◆ WHAT IS EXPECTED ◆
Search the listing below for lines that hold the word "left", and report only how many there are.

◆ INPUT FOR THIS TASK ◆
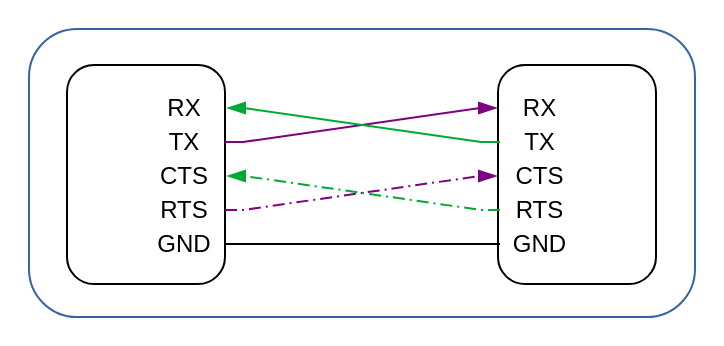
<!DOCTYPE html>
<html lang="en">
<head>
<meta charset="utf-8">
<title>Serial crossover wiring</title>
<style>
:root {
  --paper: #fff;
  --ink: #000;
  --frame: #3465a4;
  --green: #00a933;
  --purple: #800080;
}
* { box-sizing: border-box; margin: 0; padding: 0; }
html, body { width: 724px; height: 346px; overflow: hidden; background: var(--paper); }
.diagram {
  position: relative;
  width: 724px;
  height: 346px;
  color: var(--ink);
  font: 24px/34px "Liberation Sans", sans-serif;
}
.frame {
  position: absolute;
  left: 28px; top: 28px;
  width: 668px; height: 290px;
  border: 2px solid var(--frame);
  border-radius: 49px;
}
.device {
  position: absolute;
  top: 64px;
  width: 160px; height: 221px;
  padding-top: 25px;
  border: 2px solid var(--ink);
  border-radius: 28px;
}
.device-left { left: 66px; }
.device-right { left: 497px; }
.pins { width: 60px; list-style: none; text-align: center; }
.device-left .pins { margin-left: 86px; }
.device-right .pins { margin-left: 10.5px; }
.wires { position: absolute; left: 0; top: 0; fill: none; stroke-width: 2; }
.green { stroke: var(--green); }
.purple { stroke: var(--purple); }
.ground { stroke: var(--ink); }
.control { stroke-dasharray: 12 5 2 5; }
.arrow-green { fill: var(--green); }
.arrow-purple { fill: var(--purple); }
</style>
</head>
<body>
<main class="diagram">
  <div class="frame"></div>
  <section class="device device-left">
    <ul class="pins"><li>RX</li><li>TX</li><li>CTS</li><li>RTS</li><li>GND</li></ul>
  </section>
  <section class="device device-right">
    <ul class="pins"><li>RX</li><li>TX</li><li>CTS</li><li>RTS</li><li>GND</li></ul>
  </section>
  <svg class="wires" width="724" height="346" viewBox="0 0 724 346" role="img" aria-label="RX and TX cross over, CTS and RTS cross over, GND runs straight">
    <defs>
      <polygon id="arrow-left" points="0,0 20,-6.5 20,6.5"/>
      <polygon id="arrow-right" points="0,0 -20,-6.5 -20,6.5"/>
    </defs>
    <polyline class="purple" points="225,142 243,142 480,108"/>
    <polyline class="green" points="500,142 481,142 244,108"/>
    <polyline class="purple control" points="225,210 243,210 480,176"/>
    <polyline class="green control" points="500,210 481,210 244,176"/>
    <line class="ground" x1="225" y1="244" x2="500" y2="244"/>
    <use class="arrow-green" href="#arrow-left" x="226" y="108"/>
    <use class="arrow-green" href="#arrow-left" x="226" y="176"/>
    <use class="arrow-purple" href="#arrow-right" x="498" y="108"/>
    <use class="arrow-purple" href="#arrow-right" x="498" y="176"/>
  </svg>
</main>
</body>
</html>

◆ SOLUTION FOR THIS EXERCISE ◆
10